* [Work instruction] Whenever the string "role" appears in a line below, please copy the line out.

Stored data
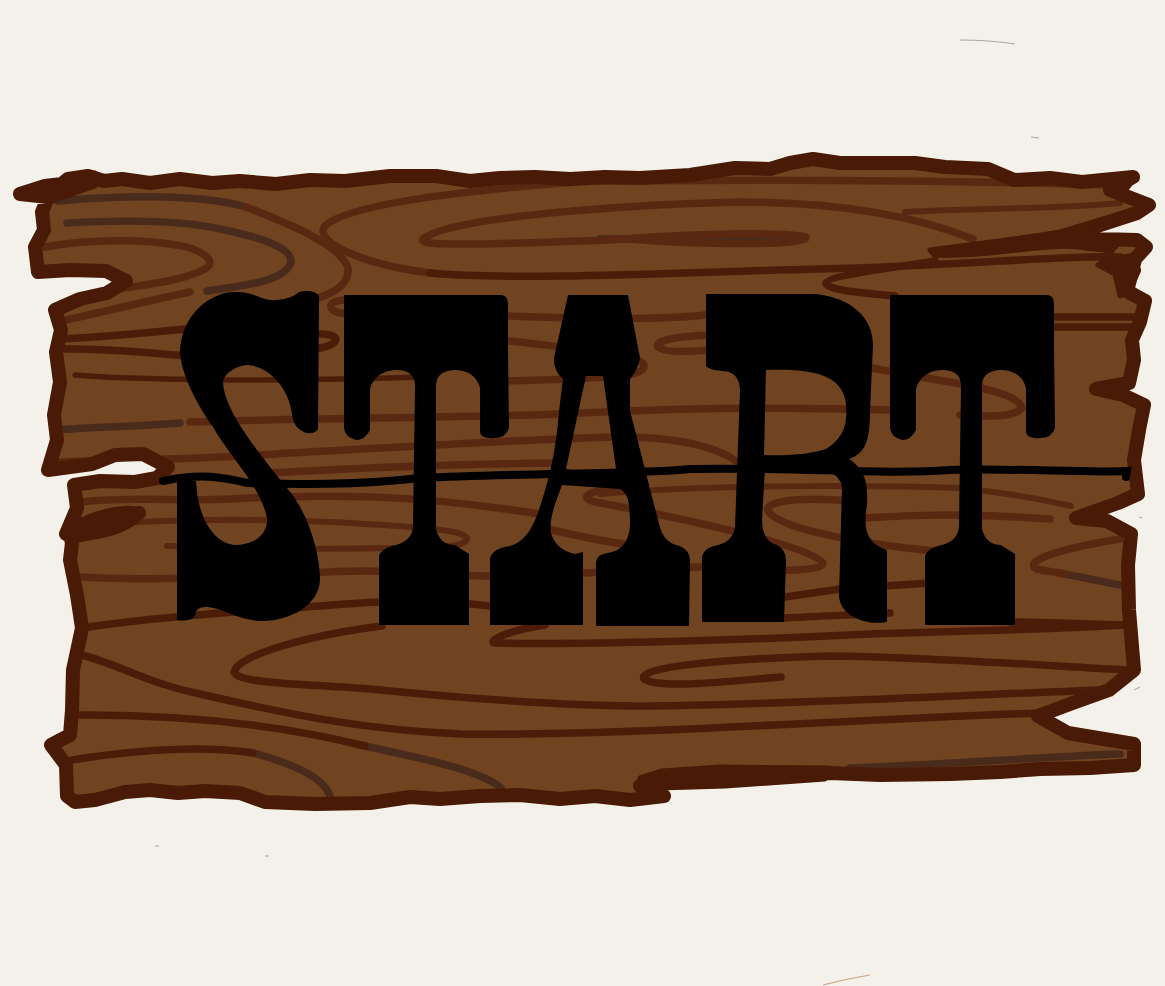
<!DOCTYPE html>
<html lang="en">
<head>
<meta charset="utf-8">
<title>Start sign</title>
<style>
  :root {
    --paper: #f4f1ea;
    --wood: #704421;
    --bark: #491a05;
    --grain: #5a2811;
    --grain-deep: #4b1d08;
    --grain-grey: #4a2a1b;
    --ink: #000;
  }
  html, body { margin: 0; height: 100%; overflow: hidden; background: var(--paper); }
  .sign { display: block; width: 1165px; height: 986px; }
  .board { fill: var(--wood); stroke: var(--bark); stroke-width: 14; stroke-linejoin: round; }
  .bark { fill: var(--bark); stroke: var(--bark); stroke-width: 5; stroke-linejoin: round; }
  .grain { fill: none; stroke-width: 7.5; stroke-linecap: round; stroke-linejoin: round; }
  .soft { stroke: var(--grain); }
  .deep { stroke: var(--grain-deep); }
  .grey { stroke: var(--grain-grey); }
  .seam { fill: none; stroke: var(--ink); stroke-width: 8; stroke-linecap: round; }
  .lettering { fill: var(--ink); fill-rule: evenodd; }
  .specks { fill: none; stroke: #aaa69c; stroke-width: 1; }
</style>
</head>
<body>
<svg class="sign" viewBox="0 0 1165 986" role="img" aria-label="Wooden sign reading START">
  <defs>
    <path id="board-shape" d="M20 194 L45 186 L62 184 L68 179 L88 176 L104 181 L122 179 L150 183 L180 179 L212 183 L240 181 L276 184 L310 180 L345 181 L390 176 L436 176 L470 181 L500 178 L535 177 L570 179 L605 177 L640 178 L690 175 L735 168 L770 169 L790 163 L813 159 L840 163 L880 163 L915 163 L945 167 L988 169 L1014 180 L1050 178 L1082 182 L1133 177 L1110 190 L1149 205 L1137 213 L1060 238 L1137 240 L1146 247 L1134 260 L1106 264 L1134 270 L1125 290 L1145 301 L1140 322 L1132 340 L1134 360 L1129 383 L1096 389 L1123 395 L1144 405 L1139 430 L1134 460 L1138 494 L1118 503 L1076 518 L1107 521 L1131 534 L1128 565 L1129 610 L1134 670 L1109 690 L1070 704 L1038 716 L1068 733 L1134 744 L1134 765 L1090 768 L1040 769 L1000 772 L950 774 L880 775 L830 773 L770 774 L720 777 L670 781 L645 782 L640 786 L664 796 L630 800 L595 796 L560 799 L520 795 L480 796 L440 799 L410 797 L370 803 L315 804 L265 802 L240 793 L205 791 L178 793 L150 790 L125 792 L95 800 L75 802 L67 796 L66 765 L51 745 L70 735 L72 710 L73 670 L82 628 L77 595 L70 560 L74 525 L108 521 L139 513 L110 515 L66 534 L77 508 L74 485 L100 481 L135 482 L157 478 L168 467 L143 454 L115 455 L92 464 L48 470 L57 440 L54 415 L60 382 L56 352 L61 330 L55 310 L80 299 L107 293 L126 281 L106 271 L70 270 L38 272 L35 247 L44 230 L42 212 L48 197 Z"/>
    <clipPath id="board-clip"><use href="#board-shape"/></clipPath>
    <path id="letter-t" d="M344 295 H502 Q508 296 508 304 V350 L509 428 Q506 438 494 438 Q481 439 480 432 V388 Q475 370 454 370 Q436 371 436 386 V529 Q440 545 455 545 L469 554 V625 H379 V556 Q381 549 392 546 Q413 542 413 525 L415 386 Q415 370 396 370 Q375 371 370 389 V430 Q365 440 356 440 Q345 437 344 428 Z"/>
  </defs>

  <rect width="1165" height="986" fill="var(--paper)"/>

  <g class="specks">
    <path d="M960 40 Q990 40 1015 44 M1031 137 L1039 138 M155 846 H159 M265 856 H269 M1134 690 L1140 687 M1139 517 L1142 518"/>
    <path d="M823 985 Q845 979 870 975" stroke="#c8a183"/>
  </g>

  <g id="wood">
    <use href="#board-shape" fill="var(--wood)"/>
    <g class="grain" clip-path="url(#board-clip)">
      <g class="grey">
        <path d="M58 201 C130 195 200 194 246 207"/>
        <path d="M67 223 C120 220 180 220 220 229 C270 239 292 250 291 262 C286 282 240 286 207 291"/>
        <path d="M60 430 C90 427 125 427 180 423"/>
        <path d="M330 796 C323 776 290 763 250 752"/>
        <path d="M360 745 C420 758 480 770 501 788"/>
        <path d="M850 768 C950 764 1040 757 1120 754"/>
        <path d="M1120 585 L1060 573"/>
        <path d="M600 239 H805"/>
      </g>
      <g class="soft">
        <path d="M45 247 C100 237 160 240 190 248 C211 255 214 264 205 269 C185 280 150 284 120 289"/>
        <path d="M246 207 C285 222 340 244 348 268 C350 288 325 299 294 303"/>
        <path d="M590 181 C480 189 345 203 324 227 C316 242 360 264 430 273"/>
        <path d="M973 239 C910 214 830 202 740 202 C620 205 450 217 423 239 C415 248 510 243 610 240 C690 233 790 232 806 237 C808 246 700 245 630 239"/>
        <path d="M590 181 C750 180 900 179 1110 185"/>
        <path d="M905 212 C980 208 1060 209 1120 203" stroke-width="6"/>
        <path d="M56 322 C105 312 145 301 190 292"/>
        <path d="M348 300 C325 299 325 313 348 314"/>
        <path d="M508 316 C600 320 680 319 712 314"/>
        <path d="M510 341 C540 344 555 347 590 350 C650 357 655 368 630 375 C580 380 530 380 500 381"/>
        <path d="M715 335 C670 336 654 342 658 347 C666 354 700 351 718 349"/>
        <path d="M868 367 C930 381 1016 387 1022 408 C1013 419 980 416 960 415"/>
        <path d="M190 422 C330 417 500 418 580 413 C700 407 790 407 890 410"/>
        <path d="M60 462 C120 460 210 459 290 453 C370 449 520 439 620 437 C690 437 730 452 742 467"/>
        <path d="M270 473 C340 469 440 464 560 463"/>
        <path d="M82 502 C130 496 180 502 230 499 C370 491 455 501 540 514"/>
        <path d="M84 526 C150 520 240 518 330 522 C420 527 475 530 466 541 C460 548 430 547 400 548 C310 550 240 548 167 546" stroke-width="6"/>
        <path d="M80 577 C150 581 230 577 310 573 C390 567 450 577 500 576 C570 576 620 569 700 567"/>
        <path d="M630 488 C590 489 576 497 595 502 C650 512 810 544 823 563 C822 571 780 571 740 571"/>
        <path d="M600 494 C730 483 900 486 960 488 C1010 493 1045 500 1071 506" stroke-width="6"/>
        <path d="M850 501 C788 496 765 503 768 511 C780 530 870 545 935 551"/>
        <path d="M865 518 C910 515 960 513 1050 519"/>
        <path d="M1120 539 C1070 547 1029 558 1034 567 C1038 571 1050 571 1065 574"/>
        <path d="M548 529 C590 539 620 544 640 546"/>
      </g>
      <g class="deep">
        <path d="M430 273 C520 281 690 272 820 269 C960 266 1060 255 1120 257"/>
        <path d="M935 261 C875 270 825 277 826 284 C832 291 865 293 895 296"/>
        <path d="M1050 317 H1135 M1050 327 H1135"/>
        <path d="M60 339 C100 337 145 333 185 329"/>
        <path d="M64 349 C100 348 145 352 188 356"/>
        <path d="M75 375 C120 379 175 379 230 380 C320 380 390 378 420 377" stroke-width="5.5"/>
        <path d="M316 334 C341 333 344 344 316 349"/>
        <path d="M82 628 C150 617 250 611 320 606 C430 596 480 605 489 606"/>
        <path d="M382 626 C310 635 237 655 234 672 C237 684 310 684 370 689 C470 699 560 706 650 706 C800 704 960 695 1128 689"/>
        <path d="M82 655 C120 665 150 684 200 694 C300 717 370 730 460 734 C620 736 800 722 1040 713"/>
        <path d="M545 625 C510 630 488 640 494 643 C580 645 750 640 870 634 C980 631 1060 629 1126 625"/>
        <path d="M785 618 C820 616 850 615 890 613 M1010 622 C1050 622 1080 624 1126 625"/>
        <path d="M885 586 L930 583 M785 597 L840 589"/>
        <path d="M1130 670 C1020 664 900 656 830 656 C720 659 637 667 644 679 C660 689 720 682 781 677"/>
        <path d="M75 715 C180 714 280 725 365 746"/>
        <path d="M72 760 C130 751 200 745 253 753"/>
      </g>
    </g>
    <use href="#board-shape" class="board" style="fill:none"/>
    <g class="bark">
      <path d="M930 250 C970 245 1030 237 1060 232 L1130 211 L1120 222 L1085 235 L1122 239 L1112 251 L1085 248 C1050 241 990 258 934 255 Z"/>
      <path d="M1098 265 L1110 258 L1139 262 L1132 290 L1120 296 L1115 274 Z"/>
      <path d="M68 528 Q95 510 128 508 Q145 509 141 517 Q124 533 94 537 L67 542 Z"/>
      <path d="M1105 183 L1135 178 L1124 192 Z"/>
      <path d="M18 194 L60 184 L95 173 V186 L50 202 Z"/>
      <path d="M640 778 L662 771 L720 767 L830 768 L825 779 L725 786 L660 788 L666 798 H645 Z"/>
    </g>
  </g>

  <path class="seam" d="M163 481 C200 473 222 477 248 483 C290 484 350 486 420 478 C530 473 650 474 690 469 C800 467 880 475 950 470 C1020 468 1080 473 1127 471 L1126 477"/>

  <g class="lettering" role="img" aria-label="START">
    <path id="letter-s" d="M180 352 C181 315 210 292 235 292 C254 291 263 302 276 300 C289 299 294 296 299 292 Q314 289 319 296 L318 429 Q316 434 306 433 Q293 428 292 414 C288 382 263 365 247 365 C235 366 224 374 223 382 C224 412 262 457 291 493 C310 518 320 555 320 580 C319 605 290 621 263 621 C240 621 225 609 208 607 Q195 606 195 616 Q190 622 177 620 V481 H196 C198 520 214 542 234 545 C255 545 268 534 267 518 C260 485 230 457 213 427 C195 402 181 372 180 352 Z"/>
    <use href="#letter-t"/>
    <path id="letter-a" d="M568 295 H628 L640 358 Q638 370 630 379 V411 C640 448 650 491 660 527 Q664 543 680 546 Q690 551 690 560 L689 626 H596 V562 Q597 554 608 553 C626 550 631 535 630 518 C629 500 628 494 620 489 L562 485 C555 504 549 518 551 533 Q556 550 575 554 L583 552 V625 H490 V558 Q493 548 510 546 C525 542 533 527 539 510 C550 477 556 450 559 411 L563 379 Q553 370 554 358 Z M586 376 L566 469 Q591 474 616 469 L603 376 Z"/>
    <path id="letter-r" d="M706 294 H816 C852 298 873 318 873 345 L870 410 C870 440 866 453 849 459 C866 470 868 485 867 505 C863 528 866 543 887 550 V622 C866 626 840 616 839 596 L842 487 Q840 475 828 472 C805 466 785 466 765 468 L762 520 Q762 541 777 545 Q786 550 786 560 L784 622 H702 V556 Q705 547 718 545 Q733 541 735 527 L740 390 Q739 371 722 371 Q709 370 706 366 Z M766 370 L764 455 C790 456 810 454 826 449 C847 436 847 419 846 404 C843 377 818 368 766 370 Z"/>
    <use href="#letter-t" x="546"/>
  </g>
</svg>
</body>
</html>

* [Solution to the problem]
<svg class="sign" viewBox="0 0 1165 986" role="img" aria-label="Wooden sign reading START">
  <g class="lettering" role="img" aria-label="START">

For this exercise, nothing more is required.